WORK ORDER: Write out, word for word, every line in the data below from the one containing "#000; --paper: #fff;" to the one containing "position: absolute; display: grid;", both of them included.

Rendered images with source text:
● ● ● ● ●

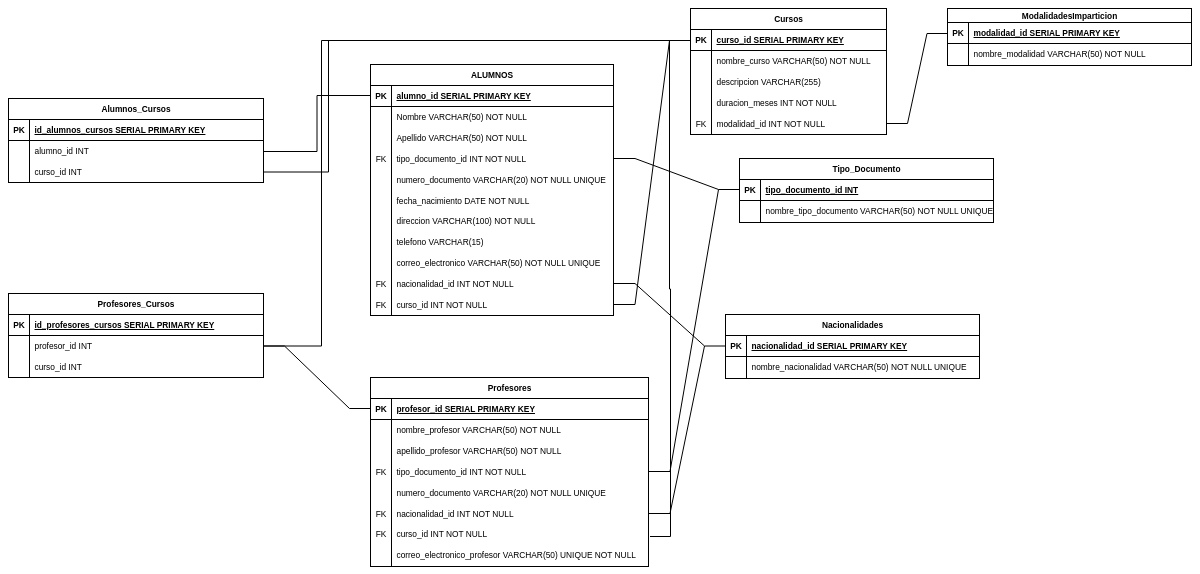
<!DOCTYPE html>
<html lang="es">
<head>
<meta charset="utf-8">
<title>Diagrama entidad-relación: cursos</title>
<style>
:root { --ink: #000; --paper: #fff; --row: 20.87px; }
* { box-sizing: border-box; margin: 0; padding: 0; }
html, body { width: 1200px; height: 574px; overflow: hidden; background: var(--paper); }
.diagram {
  position: relative; width: 1200px; height: 574px; overflow: hidden;
  color: var(--ink); font: 8.35px/1.2 "Liberation Sans", Arial, sans-serif;
}
.relations { position: absolute; inset: 0; fill: none; stroke: var(--ink); stroke-width: 1; }
.entity {
  position: absolute; display: grid; grid-auto-rows: var(--row);
  border: 1px solid var(--ink); background: var(--paper); white-space: nowrap;
}
.entity h2 {
  display: flex; align-items: center; justify-content: center;
  font-size: inherit; font-weight: bold; border-bottom: 1px solid var(--ink);
}
.field { display: grid; grid-template-columns: 21px 1fr; }
.field > * { display: flex; align-items: center; }
.key { justify-content: center; border-right: 1px solid var(--ink); }
.column { padding-left: 4.5px; min-width: 0; }
.primary { font-weight: bold; border-bottom: 1px solid var(--ink); }
.primary .column { text-decoration: underline; }

.alumnos-cursos { left: 8px; top: 98px; width: 256px; }
.profesores-cursos { left: 8px; top: 293px; width: 256px; }
.alumnos { left: 370px; top: 64px; width: 244px; }
.profesores { left: 370px; top: 377px; width: 279px; }
.cursos { left: 690px; top: 8px; width: 197px; }
.modalidades { left: 947px; top: 8px; width: 245px; grid-template-rows: 14px; }
.tipo-documento { left: 739px; top: 158px; width: 255px; }
.nacionalidades { left: 725px; top: 314px; width: 255px; }
</style>
</head>
<body>
<main class="diagram">

  <svg class="relations" width="1200" height="574" viewBox="0 0 1200 574" aria-hidden="true">
    <polyline points="263,151.5 317,151.5 317,95.5 370,95.5"/>
    <polyline points="263,172 328.5,172 328.5,40.5 690,40.5"/>
    <polyline points="263,346 321.5,346 321.5,40.5 690,40.5"/>
    <polyline points="263,346 284.5,346 349.5,408.5 370,408.5"/>
    <polyline points="614,158.5 635,158.5 718.5,189.5 739,189.5"/>
    <polyline points="614,283.5 635,283.5 704.5,346 725,346"/>
    <polyline points="614,304.5 635,304.5 669.5,40.5 690,40.5"/>
    <polyline points="649,471.5 670,471.5 718.5,189.5"/>
    <polyline points="649,513.5 670,513.5 704.5,346"/>
    <polyline points="650,536.5 670.5,536.5 670.5,289 669.5,289 669.5,40.5"/>
    <polyline points="887,123.5 907.5,123.5 927,33.5 947,33.5"/>
  </svg>

  <section class="entity alumnos-cursos">
    <h2>Alumnos_Cursos</h2>
    <div class="field primary"><span class="key">PK</span><span class="column">id_alumnos_cursos SERIAL PRIMARY KEY</span></div>
    <div class="field"><span class="key"></span><span class="column">alumno_id INT</span></div>
    <div class="field"><span class="key"></span><span class="column">curso_id INT</span></div>
  </section>

  <section class="entity profesores-cursos">
    <h2>Profesores_Cursos</h2>
    <div class="field primary"><span class="key">PK</span><span class="column">id_profesores_cursos SERIAL PRIMARY KEY</span></div>
    <div class="field"><span class="key"></span><span class="column">profesor_id INT</span></div>
    <div class="field"><span class="key"></span><span class="column">curso_id INT</span></div>
  </section>

  <section class="entity alumnos">
    <h2>ALUMNOS</h2>
    <div class="field primary"><span class="key">PK</span><span class="column">alumno_id SERIAL PRIMARY KEY</span></div>
    <div class="field"><span class="key"></span><span class="column">Nombre VARCHAR(50) NOT NULL</span></div>
    <div class="field"><span class="key"></span><span class="column">Apellido VARCHAR(50) NOT NULL</span></div>
    <div class="field"><span class="key">FK</span><span class="column">tipo_documento_id INT NOT NULL</span></div>
    <div class="field"><span class="key"></span><span class="column">numero_documento VARCHAR(20) NOT NULL UNIQUE</span></div>
    <div class="field"><span class="key"></span><span class="column">fecha_nacimiento DATE NOT NULL</span></div>
    <div class="field"><span class="key"></span><span class="column">direccion VARCHAR(100) NOT NULL</span></div>
    <div class="field"><span class="key"></span><span class="column">telefono VARCHAR(15)</span></div>
    <div class="field"><span class="key"></span><span class="column">correo_electronico VARCHAR(50) NOT NULL UNIQUE</span></div>
    <div class="field"><span class="key">FK</span><span class="column">nacionalidad_id INT NOT NULL</span></div>
    <div class="field"><span class="key">FK</span><span class="column">curso_id INT NOT NULL</span></div>
  </section>

  <section class="entity profesores">
    <h2>Profesores</h2>
    <div class="field primary"><span class="key">PK</span><span class="column">profesor_id SERIAL PRIMARY KEY</span></div>
    <div class="field"><span class="key"></span><span class="column">nombre_profesor VARCHAR(50) NOT NULL</span></div>
    <div class="field"><span class="key"></span><span class="column">apellido_profesor VARCHAR(50) NOT NULL</span></div>
    <div class="field"><span class="key">FK</span><span class="column">tipo_documento_id INT NOT NULL</span></div>
    <div class="field"><span class="key"></span><span class="column">numero_documento VARCHAR(20) NOT NULL UNIQUE</span></div>
    <div class="field"><span class="key">FK</span><span class="column">nacionalidad_id INT NOT NULL</span></div>
    <div class="field"><span class="key">FK</span><span class="column">curso_id INT NOT NULL</span></div>
    <div class="field"><span class="key"></span><span class="column">correo_electronico_profesor VARCHAR(50) UNIQUE NOT NULL</span></div>
  </section>

  <section class="entity cursos">
    <h2>Cursos</h2>
    <div class="field primary"><span class="key">PK</span><span class="column">curso_id SERIAL PRIMARY KEY</span></div>
    <div class="field"><span class="key"></span><span class="column">nombre_curso VARCHAR(50) NOT NULL</span></div>
    <div class="field"><span class="key"></span><span class="column">descripcion VARCHAR(255)</span></div>
    <div class="field"><span class="key"></span><span class="column">duracion_meses INT NOT NULL</span></div>
    <div class="field"><span class="key">FK</span><span class="column">modalidad_id INT NOT NULL</span></div>
  </section>

  <section class="entity modalidades">
    <h2>ModalidadesImparticion</h2>
    <div class="field primary"><span class="key">PK</span><span class="column">modalidad_id SERIAL PRIMARY KEY</span></div>
    <div class="field"><span class="key"></span><span class="column">nombre_modalidad VARCHAR(50) NOT NULL</span></div>
  </section>

  <section class="entity tipo-documento">
    <h2>Tipo_Documento</h2>
    <div class="field primary"><span class="key">PK</span><span class="column">tipo_documento_id INT</span></div>
    <div class="field"><span class="key"></span><span class="column">nombre_tipo_documento VARCHAR(50) NOT NULL UNIQUE</span></div>
  </section>

  <section class="entity nacionalidades">
    <h2>Nacionalidades</h2>
    <div class="field primary"><span class="key">PK</span><span class="column">nacionalidad_id SERIAL PRIMARY KEY</span></div>
    <div class="field"><span class="key"></span><span class="column">nombre_nacionalidad VARCHAR(50) NOT NULL UNIQUE</span></div>
  </section>

</main>
</body>
</html>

● ● ● ● ●

REPLY TO THE TASK:
:root { --ink: #000; --paper: #fff; --row: 20.87px; }
* { box-sizing: border-box; margin: 0; padding: 0; }
html, body { width: 1200px; height: 574px; overflow: hidden; background: var(--paper); }
.diagram {
  position: relative; width: 1200px; height: 574px; overflow: hidden;
  color: var(--ink); font: 8.35px/1.2 "Liberation Sans", Arial, sans-serif;
}
.relations { position: absolute; inset: 0; fill: none; stroke: var(--ink); stroke-width: 1; }
.entity {
  position: absolute; display: grid; grid-auto-rows: var(--row);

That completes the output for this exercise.